    There are some mathematical calculations regarding the risks in the references or in references of references of the LSAG report but there is an absolute lack of it in the report itself.

    Various physics theories do contradict each other. Sometimes truth changes to the untruth and untruth may change to something true again. Examples are Hawking radiation or the speed of light.
    Reality was not as previously expected in different cases. Some examples are the “RHIC fireball” (energies higher than expected), dangerous radiation at the LHC (more than expected), neutrinos (faster than expected).
    The LSAG safety report of CERN is mostly based on the (for various reasons) flawed cr-argument and on Einstein‘s theory of relativity. Regarding the catastrophic risk of micro black holes, one of the main safety arguments was Hawking radiation. But opinions have been changed and therefore HR is not anymore on the public safety page of CERN.

    The safety assessment should be continuous, openly and all views and scientists with (to some extent) reasonable arguments should be taken into account because of possible theory changes.

    Many arguments, papers and lists with numerous risks have been sent to CERN but only a few have been answered – often just in private messages by a single scientist. That should be changed. I repeat that the LSAG safety report of CERN seems to me like partly a defensive selection of denied risks, rather than a complete assessment of (re)searched risks and possibilities. It seems that some risks have even not been considered yet. The critics are able to provide CERN with a list of arguments or publications, perhaps not yet (or not properly) considered risk theories and scientific contacts.

    Thanks for reading.

  • Niccolò Tottoli on February 18, 2012 2:03 pm

    Revisions: (Niccolò Tottoli on February 18, 2012 5:33 am)
    - 2nd paragraph, end of 2nd line. Not “or the speed of light” but “or that nothing would be faster than light”.
    - Last word of my comment: Not “…contacts.” but “…contacts, for an open safety conference with CERN and the scientists referring to risks.”

  • Niccolò Tottoli on February 20, 2012 9:56 am

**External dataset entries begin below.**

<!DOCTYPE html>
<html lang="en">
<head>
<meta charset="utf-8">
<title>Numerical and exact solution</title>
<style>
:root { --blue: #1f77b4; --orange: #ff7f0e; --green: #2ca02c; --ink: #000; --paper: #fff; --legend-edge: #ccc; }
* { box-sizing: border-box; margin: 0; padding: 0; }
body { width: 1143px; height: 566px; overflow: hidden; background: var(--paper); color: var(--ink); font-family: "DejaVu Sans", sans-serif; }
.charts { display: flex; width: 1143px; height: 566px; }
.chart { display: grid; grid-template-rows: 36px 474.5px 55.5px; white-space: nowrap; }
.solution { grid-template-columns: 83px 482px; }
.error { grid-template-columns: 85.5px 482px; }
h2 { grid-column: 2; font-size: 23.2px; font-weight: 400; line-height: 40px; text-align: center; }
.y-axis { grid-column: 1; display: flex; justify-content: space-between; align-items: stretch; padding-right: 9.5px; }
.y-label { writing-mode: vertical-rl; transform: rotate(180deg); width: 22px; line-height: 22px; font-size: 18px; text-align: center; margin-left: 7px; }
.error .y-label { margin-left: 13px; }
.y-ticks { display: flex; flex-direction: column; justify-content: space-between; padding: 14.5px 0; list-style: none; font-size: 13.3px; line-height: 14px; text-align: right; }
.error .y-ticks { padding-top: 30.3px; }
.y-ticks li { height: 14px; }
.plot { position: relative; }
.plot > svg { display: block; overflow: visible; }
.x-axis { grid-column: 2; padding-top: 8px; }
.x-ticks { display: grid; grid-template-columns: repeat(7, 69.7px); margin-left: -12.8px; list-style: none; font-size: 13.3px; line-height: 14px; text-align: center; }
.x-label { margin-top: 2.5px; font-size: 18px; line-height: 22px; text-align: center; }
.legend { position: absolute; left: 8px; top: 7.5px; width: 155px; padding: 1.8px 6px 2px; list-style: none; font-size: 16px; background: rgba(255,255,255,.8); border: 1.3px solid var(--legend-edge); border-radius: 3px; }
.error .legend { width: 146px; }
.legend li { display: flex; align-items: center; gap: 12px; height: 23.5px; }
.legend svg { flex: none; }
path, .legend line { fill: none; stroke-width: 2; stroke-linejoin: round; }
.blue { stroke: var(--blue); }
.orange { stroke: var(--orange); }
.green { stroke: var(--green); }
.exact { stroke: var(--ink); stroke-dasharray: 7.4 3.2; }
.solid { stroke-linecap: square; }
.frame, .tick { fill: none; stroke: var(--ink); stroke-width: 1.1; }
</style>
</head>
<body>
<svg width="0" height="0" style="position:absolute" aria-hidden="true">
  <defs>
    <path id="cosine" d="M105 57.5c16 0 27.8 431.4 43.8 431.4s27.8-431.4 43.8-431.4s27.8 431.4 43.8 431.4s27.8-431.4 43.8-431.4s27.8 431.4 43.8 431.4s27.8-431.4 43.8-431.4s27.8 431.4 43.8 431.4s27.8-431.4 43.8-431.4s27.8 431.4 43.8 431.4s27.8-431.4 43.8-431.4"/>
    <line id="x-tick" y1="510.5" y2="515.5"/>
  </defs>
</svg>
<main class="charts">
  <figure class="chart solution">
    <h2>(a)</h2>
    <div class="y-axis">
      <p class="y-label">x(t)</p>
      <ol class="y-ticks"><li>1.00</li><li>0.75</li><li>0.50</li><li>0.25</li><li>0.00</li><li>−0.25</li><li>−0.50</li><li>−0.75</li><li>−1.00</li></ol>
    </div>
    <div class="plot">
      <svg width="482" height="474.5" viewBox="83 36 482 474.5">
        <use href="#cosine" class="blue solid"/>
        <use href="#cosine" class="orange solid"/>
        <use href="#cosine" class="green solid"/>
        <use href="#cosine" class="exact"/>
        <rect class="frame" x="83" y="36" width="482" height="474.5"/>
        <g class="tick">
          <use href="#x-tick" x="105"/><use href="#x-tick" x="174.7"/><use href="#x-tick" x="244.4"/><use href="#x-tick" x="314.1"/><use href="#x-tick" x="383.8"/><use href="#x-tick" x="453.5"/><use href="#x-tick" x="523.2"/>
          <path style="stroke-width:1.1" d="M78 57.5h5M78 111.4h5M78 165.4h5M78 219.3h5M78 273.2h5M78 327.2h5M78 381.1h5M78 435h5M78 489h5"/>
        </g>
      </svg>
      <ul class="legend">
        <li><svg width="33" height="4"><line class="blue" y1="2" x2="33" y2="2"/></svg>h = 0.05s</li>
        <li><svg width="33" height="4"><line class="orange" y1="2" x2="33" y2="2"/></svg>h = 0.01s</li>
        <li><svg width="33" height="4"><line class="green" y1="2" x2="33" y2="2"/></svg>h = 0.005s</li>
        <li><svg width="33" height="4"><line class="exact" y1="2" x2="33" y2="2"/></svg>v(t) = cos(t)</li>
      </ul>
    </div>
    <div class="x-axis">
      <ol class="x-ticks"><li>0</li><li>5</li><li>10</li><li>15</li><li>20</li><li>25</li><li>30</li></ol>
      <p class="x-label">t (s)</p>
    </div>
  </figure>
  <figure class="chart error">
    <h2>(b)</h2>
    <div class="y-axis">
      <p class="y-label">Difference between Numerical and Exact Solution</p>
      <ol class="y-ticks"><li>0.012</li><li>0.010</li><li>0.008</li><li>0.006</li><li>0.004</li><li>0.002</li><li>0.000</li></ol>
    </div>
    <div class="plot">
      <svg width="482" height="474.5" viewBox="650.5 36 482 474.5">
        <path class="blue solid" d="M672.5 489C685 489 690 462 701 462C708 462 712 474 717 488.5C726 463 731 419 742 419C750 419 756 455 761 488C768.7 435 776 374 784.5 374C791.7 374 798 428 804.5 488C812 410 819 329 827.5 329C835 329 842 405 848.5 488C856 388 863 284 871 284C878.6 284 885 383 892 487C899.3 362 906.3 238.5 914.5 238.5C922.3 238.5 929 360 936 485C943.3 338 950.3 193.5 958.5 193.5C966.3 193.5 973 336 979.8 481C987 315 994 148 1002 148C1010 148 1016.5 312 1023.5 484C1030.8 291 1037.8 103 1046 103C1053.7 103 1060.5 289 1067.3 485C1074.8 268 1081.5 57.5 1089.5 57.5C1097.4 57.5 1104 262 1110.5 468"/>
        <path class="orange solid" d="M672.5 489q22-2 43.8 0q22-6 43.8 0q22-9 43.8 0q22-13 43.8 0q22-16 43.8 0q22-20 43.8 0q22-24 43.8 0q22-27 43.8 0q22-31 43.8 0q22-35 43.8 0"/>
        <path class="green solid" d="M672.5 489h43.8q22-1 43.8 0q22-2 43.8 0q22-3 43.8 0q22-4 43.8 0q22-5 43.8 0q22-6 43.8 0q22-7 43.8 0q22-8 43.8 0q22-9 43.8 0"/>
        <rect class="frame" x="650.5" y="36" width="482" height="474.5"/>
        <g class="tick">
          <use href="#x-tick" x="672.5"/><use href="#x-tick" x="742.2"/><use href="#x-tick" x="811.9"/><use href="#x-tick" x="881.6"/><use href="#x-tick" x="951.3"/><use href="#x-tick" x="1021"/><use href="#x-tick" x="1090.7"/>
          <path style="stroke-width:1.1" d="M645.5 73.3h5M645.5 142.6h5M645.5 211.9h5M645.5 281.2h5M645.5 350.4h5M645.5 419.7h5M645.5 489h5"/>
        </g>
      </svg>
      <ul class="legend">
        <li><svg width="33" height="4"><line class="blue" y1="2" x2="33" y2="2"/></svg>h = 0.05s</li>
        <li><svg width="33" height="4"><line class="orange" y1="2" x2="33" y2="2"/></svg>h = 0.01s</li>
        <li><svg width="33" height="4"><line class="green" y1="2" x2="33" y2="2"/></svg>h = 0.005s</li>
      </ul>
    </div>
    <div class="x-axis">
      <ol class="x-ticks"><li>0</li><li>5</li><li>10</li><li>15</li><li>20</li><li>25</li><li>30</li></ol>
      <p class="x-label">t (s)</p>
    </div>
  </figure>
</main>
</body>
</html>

    “A lot of the problems we face are essentially man-made, so naturally as human beings we should also be able to reduce them. Natural disasters, of course, are in a different category, but according to environmental scientists even they may owe something to human behaviour. Therefore, if we are optimistic, take a longer view, and we employ realistic methods, we can contribute to making the world a better place.” (Tendzin Gyatsho, the 14. Dalai Lama on facebook).
    http://www.facebook.com/groups/151929461535765/2923235941630…4125332616